### Background Notes for Teachers

This vegetables table is isomorphic to the modulo multiplication group Z(6), i.e. the six totatives of 7 multiplied modulo 7. carrot x carrot = chili pepper just as (3 x 3) modulo 7 = 9 mod 7 = 2.

N's totatives are strangers to N, meaning they're relatively prime or coprime to N, in addition to being less than N. For two numbers to be relatively prime, their greatest common divisor must be 1, i.e. a,b are coprime (strangers) if gcd(a,b)=1.

Group properties: Closure, Associativity, Inverses, Neutral element or identity (CAIN), with Abelian groups, named for Niels Henrik Abel, being commutative as well.
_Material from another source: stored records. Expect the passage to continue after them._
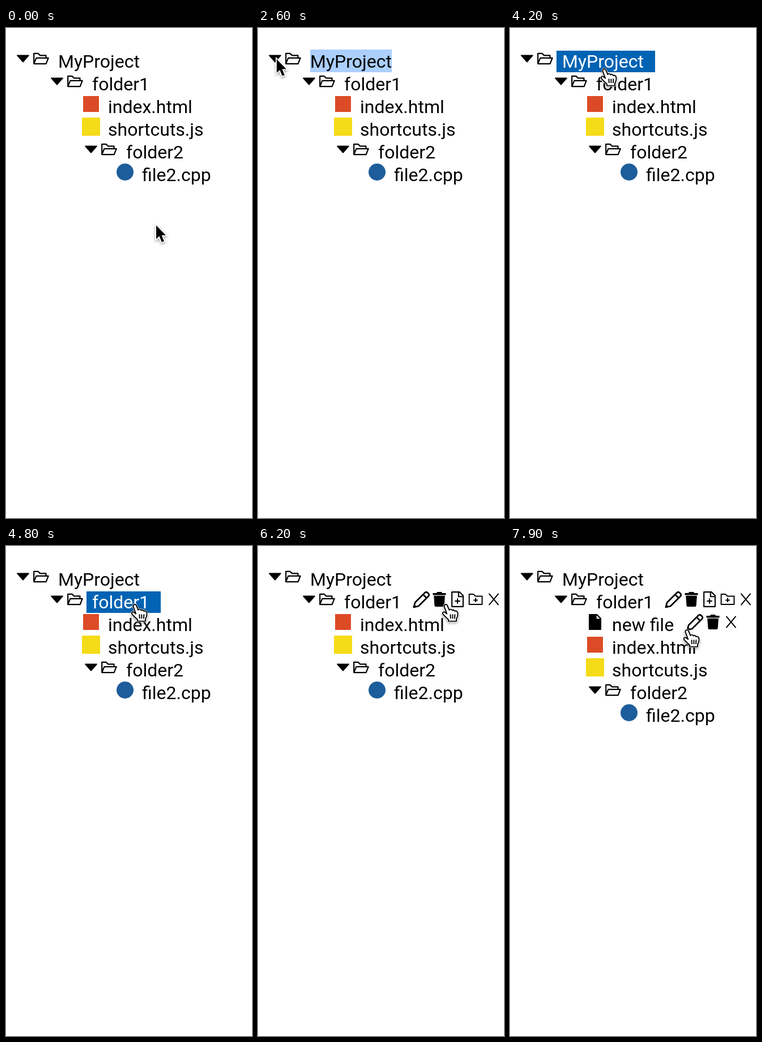
Recreate the animation shown at these times as an HTML page with a canvas. Size 434 by 864 pixels, loop 8 s.

```html
<!DOCTYPE html>
<html lang="en">
<head>
<meta charset="utf-8">
<title>File tree</title>
<style>
  html, body { margin: 0; width: 100%; height: 100%; overflow: hidden; background: #fff; }
  canvas { display: block; }
</style>
</head>
<body>
<canvas id="stage" width="434" height="864"></canvas>
<script>
const ctx = document.getElementById('stage').getContext('2d');
const LOOP = 8000, STEP = 100, ROW = 40;
const FONT = '32px Roboto, Arial, sans-serif';
const HOVER = '#0063b4', SELECTION = '#accffd';

const ease = {
  in: u => u * u,
  out: u => 1 - (1 - u) * (1 - u),
  both: u => u * u * (3 - 2 * u),
  line: u => u
};

// Pointer keys: time, x, y, easing towards this key
const route = [
  [0, 265, 348],
  [300, 162, 326, 'out'],
  [500, 162, 326],
  [1300, 55, 74, 'both'],
  [1400, 45, 69, 'out'],
  [1700, 33, 55, 'out'],
  [3800, 33, 55],
  [4200, 167, 71, 'in'],
  [4700, 215, 102, 'out'],
  [5100, 245, 102, 'out'],
  [5500, 245, 102],
  [5600, 246, 102, 'line'],
  [6400, 348, 102, 'both'],
  [6700, 353, 102, 'out'],
  [7100, 353, 102],
  [7500, 288, 142, 'both'],
  [7600, 288, 142],
  [7900, 313, 147, 'both']
];

const p = d => new Path2D(d);

// Icons on a 32 px grid: stroked unless width is missing
const icons = {
  down: { fill: p('M5.9 9.4H26.1Q27.6 9.6 26.6 11L16.8 22.2Q16 22.9 15.2 22.2L5.4 11Q4.4 9.6 5.9 9.4Z') },
  right: { fill: p('M9.4 5.9V26.1Q9.6 27.6 11 26.6L22.2 16.8Q22.9 16 22.2 15.2L11 5.4Q9.6 4.4 9.4 5.9Z') },
  open: { line: p('M3.2 25.1V6.9H10.5L14.2 10.4H24.5V15M3.2 25.1L7.4 14.9H28.7L24.7 25.1Z'), width: 2.2 },
  closed: { line: p('M4.6 6.9H12L15.7 10.4H27.4V25.1H4.6Z'), width: 2.2 },
  addFolder: { line: p('M4.6 6.9H12L15.7 10.4H27.4V25.1H4.6ZM12.2 17.4H19.8M16 13.6V21.1'), width: 2 },
  addFile: { line: p('M6.1 3.1H19.4L25.9 9.6V28.9H6.1ZM17.8 3.1V11.2H25.9M11.4 19.1H20.6M16 14.5V23.7'), width: 2.1 },
  close: { line: p('M24.4 5.8L7.5 26.2M7.5 5.8L24.4 26.2'), width: 2 },
  pen: {
    line: p('M2.8 30L5 21.8L22.3 4.5Q24.8 2 27.3 4.5L28.5 5.7Q31 8.2 28.5 10.7L11.2 28Z M19.3 7.6L25.4 13.7'),
    fill: p('M2.5 30.4L4 25L8 29Z'), width: 2.7
  },
  trash: { fill: p('M4.5 5H11L12 3H20L21 5H27.5V8.4H4.5ZM6.2 9.8H25.8L24.6 27Q24.4 29 22.4 29H9.6Q7.6 29 7.4 27Z') },
  file: { fill: p('M6 2H19.8L27 9.2V29Q27 30 26 30H6Q5 30 5 29V3Q5 2 6 2ZM18.8 4.3V10.2H24.7Z') },
  html: { fill: p('M2 2H30V30H2Z'), color: '#dc4b26' },
  js: { fill: p('M0 0H32V32H0Z'), color: '#f5dc18' },
  cpp: { fill: p('M1 16A15 15 0 1 0 31 16A15 15 0 1 0 1 16Z'), color: '#1d5d9b' }
};

const arrow = p('M0 0V24L5.4 19L9.8 29.6L13.9 27.9L9.6 17.6H17Z');
const hand = p('M-3.4 5.2C-4.6 1.6 .2 -.6 2 3L5.4 10.8C7 9 9.6 9.4 10.4 11.4C12 10.2 14.4 10.8 15 12.8' +
  'C17.4 11.8 19.6 13.2 20.2 15.6C21.2 19.6 20.4 22.4 18 26.4V30.6H4V28C1 24.6 -3.6 21.4 -6 17.4' +
  'C-7 14.6 -3.8 13.2 -1.6 15.2L1.2 17.6Z');
const creases = p('M7.4 18.4L7.8 26M11.4 18.4V26M15.4 18.4L15 26');

const MAIN_TOOLS = ['pen', 'trash', 'addFile', 'addFolder', 'close'];
const FILE_TOOLS = ['pen', 'trash', 'close'];

function drawIcon(name, x, y) {
  const icon = icons[name];
  ctx.save();
  ctx.translate(x, y);
  ctx.fillStyle = icon.color || '#000';
  ctx.strokeStyle = '#000';
  ctx.lineJoin = 'round';
  if (icon.fill) ctx.fill(icon.fill, 'evenodd');
  if (icon.line) {
    ctx.lineWidth = icon.width;
    ctx.stroke(icon.line);
  }
  ctx.restore();
}

function pointerAt(t) {
  let i = 0;
  while (i < route.length - 1 && route[i + 1][0] <= t) i++;
  const a = route[i], b = route[i + 1] || a;
  const u = b === a ? 0 : ease[b[3] || 'line']((t - a[0]) / (b[0] - a[0]));
  return { x: a[1] + (b[1] - a[1]) * u, y: a[2] + (b[2] - a[2]) * u };
}

function rowsAt(t) {
  const shut = (t >= 1900 && t < 2100) || (t >= 2900 && t < 3400);
  const rows = [{ name: 'MyProject', depth: 0, folder: true, shut, marked: t >= 2000 && t < 2700 }];
  if (shut) return rows;
  rows.push({ name: 'folder1', depth: 1, folder: true, tools: t >= 5300 && MAIN_TOOLS });
  if (t >= 6900) rows.push({ name: 'new file', depth: 2, icon: 'file', tools: t >= 7600 && FILE_TOOLS });
  rows.push(
    { name: 'index.html', depth: 2, icon: 'html' },
    { name: 'shortcuts.js', depth: 2, icon: 'js' },
    { name: 'folder2', depth: 2, folder: true },
    { name: 'file2.cpp', depth: 3, icon: 'cpp' }
  );
  return rows;
}

const inside = (pt, x, y, w, h) => pt.x >= x && pt.x < x + w && pt.y >= y && pt.y < y + h;

// Draws one row and tells whether the pointer is on something clickable
function drawRow(row, index, pt) {
  const x = 14 + row.depth * 60, y = 38 + index * ROW;
  const textX = x + (row.folder ? 78 : 46);
  const width = ctx.measureText(row.name).width;
  const hover = inside(pt, textX - 10, y + 2, width + 30, 38);
  let active = hover;

  if (row.folder) {
    drawIcon(row.shut ? 'right' : 'down', x, y);
    drawIcon(row.shut ? 'closed' : 'open', x + 32, y);
  } else {
    drawIcon(row.icon, x, y);
  }
  if (hover) {
    ctx.fillStyle = HOVER;
    ctx.fillRect(textX - 10, y + 2, Math.round(width + 30), 38);
  } else if (row.marked) {
    ctx.fillStyle = SELECTION;
    ctx.fillRect(textX, y, Math.round(width), ROW);
  }
  ctx.fillStyle = hover ? '#fff' : '#000';
  ctx.fillText(row.name, textX, y + 32);

  if (row.tools) {
    const left = row.depth === 1 ? 272 : 310;
    row.tools.forEach((name, i) => drawIcon(name, left + i * 32, y));
    active = active || inside(pt, left, y, row.tools.length * 32, 34);
  }
  return active;
}

function drawPointer(pt, active) {
  ctx.save();
  ctx.translate(Math.round(pt.x), Math.round(pt.y));
  ctx.strokeStyle = '#fff';
  ctx.shadowColor = 'rgba(0,0,0,.4)';
  ctx.shadowBlur = 4;
  ctx.shadowOffsetY = 2;
  ctx.lineJoin = active ? 'round' : 'miter';
  ctx.lineWidth = 3.4;
  ctx.stroke(active ? hand : arrow);
  ctx.shadowColor = 'transparent';
  ctx.fillStyle = active ? '#fff' : '#000';
  ctx.fill(active ? hand : arrow);
  if (active) {
    ctx.strokeStyle = '#000';
    ctx.lineWidth = 1.9;
    ctx.stroke(hand);
    ctx.stroke(creases);
  }
  ctx.restore();
}

function draw(now) {
  const t = Math.floor((now % LOOP) / STEP) * STEP;
  const pt = pointerAt(t);
  ctx.fillStyle = '#fff';
  ctx.fillRect(0, 0, 434, 864);
  ctx.font = FONT;
  let active = false;
  rowsAt(t).forEach((row, i) => {
    if (drawRow(row, i, pt)) active = true;
  });
  drawPointer(pt, active);
}

const start = performance.now();
function tick() {
  draw(performance.now() - start);
  requestAnimationFrame(tick);
}
tick();
</script>
</body>
</html>
```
Whenever multiplication is modulo N over N's totatives, group properties obtain. It's not required that N be a prime. However, if N is prime, and we add 0, the additive identity, to the set (pick another vegetable), and define addition modulo N as well, then we get full-fledged finite field properties, i.e. Z(p) will be a commutative group for both addition and multiplication, plus the distributive law will hold.

Euler's totient function, often symbolized by phi, returns the number of N's totatives. If N is any prime p, then all positives less than p will have no factors in common with p (that's what it means to be prime) and so totient(p) = (p-1) for any prime. Note that we include 1 as a totative. Since 7 is prime, it has six totatives 1-6, which map to bell pepper, chili pepper, carrot, mushroom, beet and celery respectively.

The carrot would be equivalent to the number 3 and, as shown in the demo, has the distinction of being a generator of the group, meaning if you raise it to successive powers, you cycle through all the other vegetables. Do any of the other vegetables do that?

A useful exercise for students would be to create a table of powers, with the veggies down the left, and exponents 0 through 6 across the top. Define any vegetable to the 0th power to be the identity element, i.e. the bell pepper (the bell pepper times any element returns that element unchanged). Veggie Power!: Veggies to Powers 0-6

When this powers table is complete, you will notice that all vegetables to the sixth power equal the bell pepper (identity element). This result is expected according to Euler's Theorem, which asserts that raising any base b to the power of N's totient, modulo N, returns 1, provided gcd(b,N)=1.

Also note that all rows in the powers table define cyclic subgroups, whether or not they cycle through all members of the original group. Powers of chili peppers times powers of chili peppers give powers of chili peppers -- closure. You'll find inverses and a bell pepper (identity element) in every row of the powers table as well -- necessary conditions for grouphood.

Fermat's Little Theorem is a special case of this, when N is prime, i.e. base b to the (p-1) power mod p = 1, provided gcd(b,p)=1, i.e. b is not a multiple of p.

However, Fermat's Little Theorem (not to be confused with his more famous "last" theorem), does not assert that only primes obey this rule, merely that primes, among others, must obey it.

Indeed, some composite numbers do work in place of p, such that b to the (c-1) mod c = 1. Sometimes this works for some bases and not others (a real prime would work for any relatively prime base), and some work for all bases, these latter being the so-called Carmichael Numbers, named for their discoverer. 561 is the lowest Carmichael number.

For more on totatives and totients in multiplicative groups, see: Jiving in J, Crypto with Python.